→ **Instructions for the task**
The answer should consist of each line from the data below that includes "html".

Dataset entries

☆ ☆ ☆ ☆ ☆ ☆ ☆

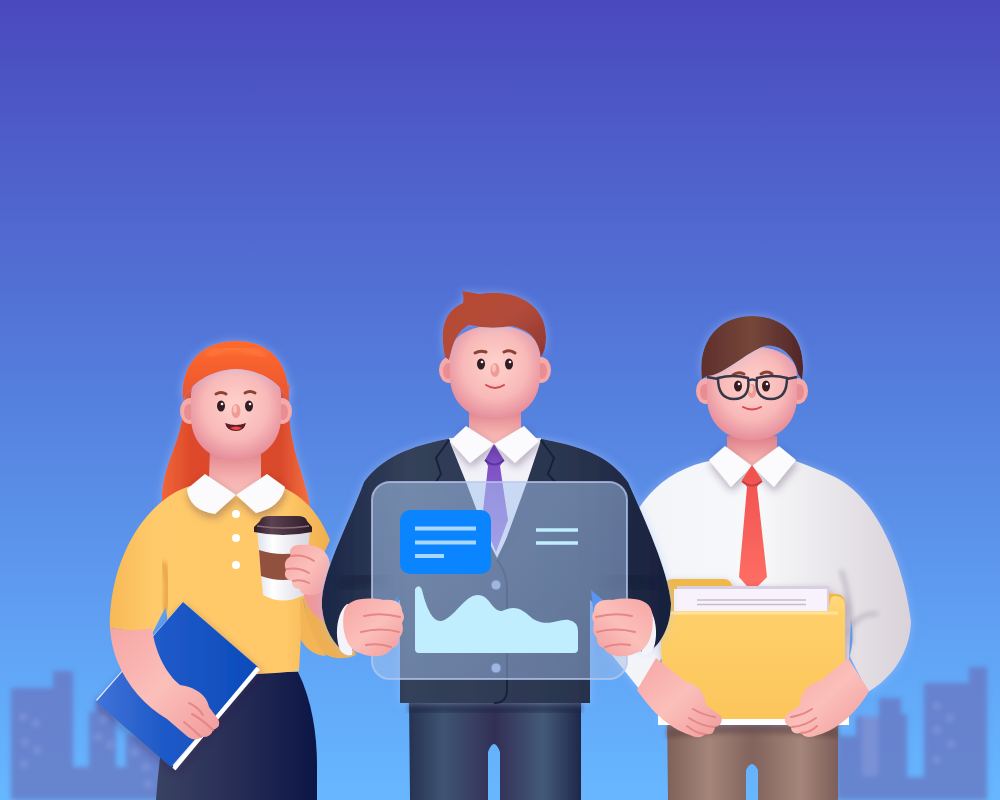
<!DOCTYPE html>
<html lang="en">
<head>
<meta charset="utf-8">
<title>Office team</title>
<style>
:root{--sky-top:#4a49bd;--sky-mid:#5580de;--sky-low:#67b7ff;--city:#6878c4;--skin:#f9b9b6;--skin-deep:#ec8f90;--yellow:#ffc866;--navy:#26314b;--white:#fbfbfd;--accent:#0b84ff;--ice:#c0eeff}
html,body{margin:0;width:1000px;height:800px;overflow:hidden;background:var(--sky-mid)}
svg{display:block}
.city{fill:var(--city);opacity:.8}
.windows{fill:#8d9ddd;opacity:.55}
.crease{fill:none;stroke:#e78686;stroke-width:2;stroke-linecap:round}
.collar{fill:var(--white)}
.brow{fill:none;stroke:#8a4235;stroke-width:3;stroke-linecap:round}
.smile{fill:none;stroke:#d8474e;stroke-width:2;stroke-linecap:round}
</style>
</head>
<body>
<svg width="1000" height="800" viewBox="0 0 1000 800" role="img" aria-label="Three office workers in front of a city skyline">
<defs>
<linearGradient id="sky" x1="0" y1="0" x2="0" y2="1"><stop stop-color="#4a49bd"/><stop offset=".5" stop-color="#5580de"/><stop offset=".85" stop-color="#62a8f8"/><stop offset="1" stop-color="#67b7ff"/></linearGradient>
<radialGradient id="face" cx=".5" cy=".42" r=".6"><stop stop-color="#ffd3cd"/><stop offset=".6" stop-color="#f8b9b8"/><stop offset="1" stop-color="#e48a98"/></radialGradient>
<linearGradient id="neck" x1="0" y1="0" x2="0" y2="1"><stop stop-color="#dc7d86"/><stop offset=".6" stop-color="#f6b0ae"/><stop offset="1" stop-color="#fbc4bf"/></linearGradient>
<linearGradient id="limb" x1="0" y1="0" x2="1" y2="1"><stop stop-color="#f6a6a4"/><stop offset=".5" stop-color="#fbbfba"/><stop offset="1" stop-color="#f09a9b"/></linearGradient>
<linearGradient id="orange" x1="0" y1="0" x2="0" y2="1"><stop stop-color="#ff6a2c"/><stop offset="1" stop-color="#ea5430"/></linearGradient>
<linearGradient id="longhair"><stop stop-color="#f0653a"/><stop offset=".2" stop-color="#dd4a2a"/><stop offset=".8" stop-color="#d9482c"/><stop offset="1" stop-color="#f4713f"/></linearGradient>
<linearGradient id="auburn" x1="0" y1="0" x2="1" y2="1"><stop stop-color="#b9492f"/><stop offset=".5" stop-color="#b24c3a"/><stop offset="1" stop-color="#8e3430"/></linearGradient>
<linearGradient id="brown"><stop stop-color="#5f2f2c"/><stop offset=".5" stop-color="#75473a"/><stop offset="1" stop-color="#512529"/></linearGradient>
<linearGradient id="blouse"><stop stop-color="#f7b957"/><stop offset=".2" stop-color="#ffca6b"/><stop offset=".8" stop-color="#ffc868"/><stop offset="1" stop-color="#efae50"/></linearGradient>
<linearGradient id="skirt"><stop stop-color="#3a4263"/><stop offset=".4" stop-color="#2b3158"/><stop offset="1" stop-color="#0c1646"/></linearGradient>
<linearGradient id="shirt"><stop stop-color="#f2f4f8"/><stop offset=".5" stop-color="#f7f8fa"/><stop offset="1" stop-color="#d9d2d9"/></linearGradient>
<linearGradient id="suit"><stop stop-color="#1b2646"/><stop offset=".25" stop-color="#34405a"/><stop offset=".7" stop-color="#2b364f"/><stop offset="1" stop-color="#17203c"/></linearGradient>
<linearGradient id="trouser"><stop stop-color="#273251"/><stop offset=".2" stop-color="#3f5474"/><stop offset=".5" stop-color="#322f55"/><stop offset=".78" stop-color="#445a79"/><stop offset="1" stop-color="#1f2749"/></linearGradient>
<linearGradient id="chino"><stop stop-color="#80615a"/><stop offset=".25" stop-color="#a48578"/><stop offset=".5" stop-color="#82635d"/><stop offset=".78" stop-color="#a58679"/><stop offset="1" stop-color="#7d5e59"/></linearGradient>
<linearGradient id="redtie" x1="0" y1="0" x2="0" y2="1"><stop stop-color="#f0504e"/><stop offset="1" stop-color="#ff6f66"/></linearGradient>
<linearGradient id="purpletie" x1="0" y1="0" x2="0" y2="1"><stop stop-color="#7546bd"/><stop offset="1" stop-color="#a07be0"/></linearGradient>
<linearGradient id="book" x1="0" y1="0" x2="1" y2="0"><stop stop-color="#4273d8"/><stop offset=".4" stop-color="#1f5ac8"/><stop offset="1" stop-color="#0b4bbb"/></linearGradient>
<linearGradient id="folder" x1="0" y1="0" x2="0" y2="1"><stop stop-color="#ffd97e"/><stop offset=".15" stop-color="#ffcf69"/><stop offset="1" stop-color="#fbc65b"/></linearGradient>
<linearGradient id="cup"><stop stop-color="#dfe1ec"/><stop offset=".3" stop-color="#fff"/><stop offset="1" stop-color="#d6d5e2"/></linearGradient>
<linearGradient id="lid"><stop stop-color="#2c1c28"/><stop offset=".3" stop-color="#5c4250"/><stop offset="1" stop-color="#2d1b28"/></linearGradient>
<linearGradient id="glass" x1="0" y1="0" x2="1" y2="1"><stop stop-color="#a9c8f2" stop-opacity=".55"/><stop offset="1" stop-color="#9cb8e6" stop-opacity=".48"/></linearGradient>
<filter id="haze" x="-10%" y="-10%" width="120%" height="120%"><feGaussianBlur stdDeviation="2.5"/></filter>
<filter id="soft" x="-50%" y="-50%" width="200%" height="200%"><feGaussianBlur stdDeviation="5"/></filter>
<filter id="glow" x="-20%" y="-20%" width="140%" height="140%"><feDropShadow dx="0" dy="0" stdDeviation="5" flood-color="#a9c4ff" flood-opacity=".5"/></filter>
<filter id="lift" x="-20%" y="-20%" width="140%" height="150%"><feDropShadow dx="1" dy="4" stdDeviation="4" flood-color="#301a40" flood-opacity=".35"/></filter>
<g id="eyes"><ellipse cx="-14" rx="4" ry="5.5" fill="#351d24"/><ellipse cx="14" rx="4" ry="5.5" fill="#351d24"/><circle cx="-13" cy="-2" r="1.3" fill="#fff"/><circle cx="15" cy="-2" r="1.3" fill="#fff"/></g>
<g id="head"><ellipse cx="-46" cy="6" rx="10" ry="13" fill="#f5a9a8"/><ellipse cx="46" cy="6" rx="10" ry="13" fill="#f5a9a8"/><ellipse cx="-47" cy="7" rx="5" ry="8" fill="#e88e93"/><ellipse cx="47" cy="7" rx="5" ry="8" fill="#e88e93"/><path d="M-45-10C-45-48 45-48 45-10V12C45 70-45 70-45 12Z" fill="url(#face)"/><ellipse cy="6" rx="4.5" ry="7" fill="#f09b95"/><ellipse cx="-1" cy="4" rx="2" ry="4" fill="#fbc0b6"/></g>
<g id="fist"><path d="M344 612C347 598 366 597 384 600C397 599 402 604 402 611Q406 617 402 623Q405 632 399 638Q400 646 392 648C387 658 371 658 360 653C346 650 341 628 344 612Z" fill="url(#limb)"/><path class="crease" d="M364 616Q381 612 400 617M361 632Q381 627 399 632M366 645Q380 643 391 647"/></g>
</defs>

<rect width="1000" height="800" fill="url(#sky)"/>

<g id="skyline" filter="url(#haze)">
<path class="city" d="M11 800V688H53V671H73V767H89V712H96V699H116V767H126V735H170V800Z"/>
<path class="city" d="M836 800V736H856V716H879V698H901V714H907V777H924V683H969V667H987V800Z"/>
<g class="windows"><circle cx="23" cy="717" r="4"/><circle cx="36" cy="723" r="4"/><circle cx="25" cy="742" r="4"/><circle cx="37" cy="750" r="4"/><circle cx="24" cy="764" r="4"/><circle cx="104" cy="719" r="4"/><circle cx="98" cy="737" r="4"/><circle cx="110" cy="745" r="4"/><circle cx="135" cy="752" r="4"/><circle cx="146" cy="767" r="4"/><circle cx="148" cy="784" r="4"/><rect x="862" y="716" width="16" height="60"/><circle cx="937" cy="706" r="4"/><circle cx="950" cy="718" r="4"/><circle cx="937" cy="730" r="4"/><circle cx="951" cy="744" r="4"/><circle cx="937" cy="760" r="4"/></g>
</g>

<g id="woman">
<path d="M184 385C188 440 160 460 162 505H310C304 470 284 440 290 385Z" fill="url(#longhair)" filter="url(#glow)"/>
<path d="M297 560C320 540 332 585 350 640L356 655C340 662 322 658 310 640Z" fill="#eeb052"/>
<path d="M156 800C160 745 168 700 178 672H298C312 700 317 735 317 765V800Z" fill="url(#skirt)"/>
<path d="M210 448H261V478L236 497L209 478Z" fill="url(#neck)"/>
<path d="M190 486C145 500 109 560 110 628L152 634L166 606L172 674Q240 677 299 671L303 600L330 540C316 505 295 492 279 486L236 494Z" fill="url(#blouse)"/>
<path d="M163 562Q169 580 166 610" fill="none" stroke="#e39b3d" stroke-width="5" filter="url(#haze)"/>
<path d="M300 600L301 640Q310 655 326 656Q307 633 303 597Z" fill="#f3b656"/>
<path class="collar" d="M205 474L236 495L215 514Q189 510 187 489Z" filter="url(#lift)"/>
<path class="collar" d="M267 474L236 495L256 513Q281 507 285 487Z" filter="url(#lift)"/>
<g fill="#fff"><circle cx="236" cy="514" r="4"/><circle cx="236" cy="538" r="4"/><circle cx="236" cy="565" r="4"/></g>
<use href="#head" x="236" y="405"/>
<path d="M183 400C180 366 200 341 236 341C272 341 291 366 288 400C282 384 262 370 236 369C210 370 190 384 183 400Z" fill="url(#orange)" filter="url(#glow)"/>
<path d="M207 355Q235 342 265 356" fill="none" stroke="#ff8a50" stroke-width="6" opacity=".5" filter="url(#haze)"/>
<use href="#eyes" x="235" y="406"/>
<path class="brow" d="M216 394Q221 391 226 394M245 393Q250 390 255 393"/>
<path d="M225 423Q236 427 246 423Q244 431 236 431Q227 431 225 423Z" fill="#5c1d27"/><path d="M230 428Q236 425 242 428Q236 432 230 428Z" fill="#f04646"/>
<g id="notebook" filter="url(#lift)">
<path d="M96 700L172 764L175 770L260 670L256 666L183 602Z" fill="#e8ecfb"/>
<path d="M183 602L258 667L171 767L96 702Z" fill="url(#book)"/>
<path d="M258 668L174 769" stroke="#fff" stroke-width="4"/>
</g>
<path d="M110 628Q131 632 152 628C155 652 166 674 180 685C195 687 207 695 209 707L218 719Q222 727 213 730Q211 738 201 737Q196 742 188 737L167 719C135 700 112 666 110 628Z" fill="url(#limb)"/>
<path class="crease" d="M189 703Q198 707 203 715M192 714Q203 720 213 730M184 722Q194 730 201 737"/>
<path d="M304 558C320 540 331 555 328 578L333 625C318 622 304 606 304 593Z" fill="#ee999c"/>
<g id="coffee-cup">
<path d="M257 530H310L304 595Q283 606 263 595Z" fill="url(#cup)"/>
<path d="M259 550Q283 558 308 550L305 576Q283 584 261 576Z" fill="#92503f"/>
<path d="M260 521Q261 516 270 516H297Q306 516 307 521L312 527V532Q283 538 254 532V527Z" fill="url(#lid)"/>
<path d="M257 526Q283 530 309 526" fill="none" stroke="#8a6c78" stroke-width="1.5"/>
</g>
<path d="M297 545C317 543 329 550 330 565C331 586 323 596 309 595Q299 594 300 589Q291 588 292 581Q282 578 286 570Q282 561 291 556Q287 548 297 545Z" fill="url(#limb)"/>
<path class="crease" d="M291 556Q304 554 314 561M287 569Q299 567 309 573M293 581Q302 579 309 583"/>
</g>

<g id="colleague">
<path d="M667 715H838V800H758V770Q752 758 746 770V800H668Z" fill="url(#chino)"/>
<path d="M667 724H838V738Q750 728 667 738Z" fill="#5f4340" opacity=".6" filter="url(#haze)"/>
<path d="M714 460C658 470 628 510 620 560L608 650L640 690L664 655L660 724H848L849 655L868 692C895 676 910 650 911 622C905 570 880 500 835 477Q810 466 790 459L752 468Z" fill="url(#shirt)" filter="url(#glow)"/>
<path d="M848 634Q857 612 878 614M841 570Q852 600 851 645" fill="none" stroke="#bdb7c4" stroke-width="4" filter="url(#haze)"/>
<path d="M851 620Q855 640 849 658Z" fill="#62a1f5"/>
<path d="M727 436H777V455L752 473L727 453Z" fill="url(#neck)"/>
<path class="collar" d="M725 446L752 466L731 487L709 460Z" filter="url(#lift)"/>
<path class="collar" d="M779 446L752 466L774 487L796 460Z" filter="url(#lift)"/>
<path d="M752 465L762 480L757 487L767 577L752 592L739 577L747 487L742 480Z" fill="url(#redtie)"/>
<path d="M742 481Q752 490 762 481" fill="none" stroke="#ca3e43" stroke-width="2"/>
<use href="#head" x="752" y="385"/>
<path d="M702 379C697 342 718 316 752 316C788 316 808 342 802 380L798 374C794 354 779 344 765 346C746 352 723 376 707 376Z" fill="url(#brown)" filter="url(#glow)"/>
<use href="#eyes" x="752" y="386"/>
<path class="brow" d="M733 375Q738 371 744 374M761 374Q767 370 772 374"/>
<path class="smile" d="M743 407Q752 412 761 407"/>
<g fill="none" stroke="#363748" stroke-width="2.5"><path d="M718 378Q733 374 748 378C750 392 745 399 734 399Q718 399 718 378ZM757 378Q772 374 787 378Q787 399 771 399C760 399 755 392 757 378ZM748 381Q752 378 757 381M718 379L707 377M787 379L797 377"/></g>
<g id="document-folder" filter="url(#lift)">
<path d="M664 588Q664 579 673 579H724Q731 579 733 588L838 594Q845 595 845 604V690H664Z" fill="#f0b74a"/>
<path d="M677 586H829V620H677Z" fill="#d9cfe2"/><path d="M674 589H827V622H674Z" fill="#f7f2fb"/>
<path d="M697 600H806M697 604.5H806" stroke="#c6bccf" stroke-width="1.3"/>
<path d="M659 611H828L831 598Q832 596 836 596Q845 597 845 606V703Q845 719 829 719H680Q665 719 664 703Z" fill="url(#folder)"/>
<path d="M664 613H838" stroke="#ffe7a9" stroke-width="3" opacity=".8"/>
</g>
<path d="M658 710V725H849V710L830 719H675Z" fill="#fff"/>
<path id="holding-hand" d="M656 658L637 690C650 709 668 728 690 735Q700 740 705 734Q714 736 715 727Q724 725 721 716L706 705C705 692 697 684 686 682Z" fill="url(#limb)"/>
<path class="crease" d="M693 709Q703 715 715 717M689 718Q701 726 714 727M687 726Q697 734 705 734"/>
<path d="M848 658L869 691C860 708 840 729 818 735Q806 740 801 733Q791 735 791 727Q782 724 786 715L800 705C801 692 808 684 820 681Z" fill="url(#limb)"/>
<path class="crease" d="M812 709Q803 715 791 717M816 718Q805 726 792 727M817 726Q810 733 801 733"/>
</g>

<g id="presenter">
<path d="M409 698H581V800H500V752Q494 736 488 752V800H410Z" fill="url(#trouser)"/>
<path d="M409 703H581V712H409Z" fill="#131a35" opacity=".6" filter="url(#haze)"/>
<path d="M447 439C400 448 378 463 364 482C346 530 320 575 322 608C324 628 333 645 348 655L400 600V703H590V600L645 655C662 645 671 625 671 603C668 570 645 520 628 482C610 458 590 448 542 439Z" fill="url(#suit)" filter="url(#glow)"/>
<path d="M342 586Q360 576 386 580M652 586Q635 576 606 580" fill="none" stroke="#10182f" stroke-width="7" opacity=".6" filter="url(#soft)"/>
<path d="M449 438H541L535 480L497 558L458 480Z" fill="#f2f1f8"/>
<path d="M469 408H521V430L495 448L469 430Z" fill="url(#neck)"/>
<path d="M494 444L504 460L500 466L508 520L496 552L482 520L488 466L485 460Z" fill="url(#purpletie)"/>
<path d="M485 460Q494 469 504 460" fill="none" stroke="#5c35a0" stroke-width="2"/>
<path class="collar" d="M466 426L494 444L470 463L450 441Z" filter="url(#lift)"/>
<path class="collar" d="M524 426L494 444L515 463L539 441Z" filter="url(#lift)"/>
<path d="M449 440L436 458L441 474L436 482L497 564L466 482Z" fill="#303c57"/>
<path d="M541 440L554 458L548 474L555 482L497 564L527 482Z" fill="#2a3550"/>
<path d="M449 440L436 458L441 474L436 482M541 440L554 458L548 474L555 482" fill="none" stroke="#172039" stroke-width="2"/>
<path d="M497 560Q507 572 507 590V690Q507 703 494 703" fill="none" stroke="#18213d" stroke-width="2"/>
<use href="#head" x="495" y="364"/>
<path d="M445 357C440 333 442 312 463 303Q464 295 462 291Q471 292 479 294C517 288 546 305 546 337Q546 350 541 357C537 334 525 329 511 326Q491 330 469 325C455 333 453 345 449 360Z" fill="url(#auburn)" filter="url(#glow)"/>
<use href="#eyes" x="495" y="364"/>
<path class="brow" d="M475 353Q480 350 486 352M504 352Q510 349 515 353"/>
<path class="smile" d="M486 385Q495 391 504 385"/>
</g>

<g id="glass-panel">
<rect x="372" y="482" width="255" height="197" rx="18" fill="url(#glass)" stroke="#b9c8ee" stroke-opacity=".75" stroke-width="2"/>
<g fill="#9eb6e0" stroke="#7289b7"><circle cx="496" cy="585" r="5"/><circle cx="496" cy="668" r="5"/></g>
<rect x="400" y="510" width="91" height="64" rx="10" fill="var(--accent)"/>
<path d="M415 528.5H476M415 542.5H476M415 556H444" stroke="#a9d8ff" stroke-width="4"/>
<path d="M536 530H578M536 543H578" stroke="#c0eeff" stroke-width="3.5"/>
<path d="M415 589Q419 583 422 590C426 606 432 622 441 621C454 619 464 595 478 595C490 595 492 612 502 611C516 604 523 610 533 619C549 628 559 618 569 620Q578 622 578 631V649Q578 653 574 653H419Q415 653 415 649Z" fill="var(--ice)"/>
</g>

<g id="presenter-hands">
<path d="M398 596L389 608L396 620Q400 608 398 596ZM591 590L609 605L594 618Z" fill="#5b95ed"/>
<path d="M347 604C337 612 334 635 340 650Q345 657 352 655L357 606Z" fill="#f4f3fa"/>
<path d="M645 604C656 612 659 635 653 650Q648 657 642 655L637 606Z" fill="#f4f3fa"/>
<use href="#fist"/>
<use href="#fist" transform="matrix(-1 0 0 1 996 0)"/>
</g>
</svg>
</body>
</html>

☆ ☆ ☆ ☆ ☆ ☆ ☆

→ **Response area**
<!DOCTYPE html>
<html lang="en">
html,body{margin:0;width:1000px;height:800px;overflow:hidden;background:var(--sky-mid)}
</html>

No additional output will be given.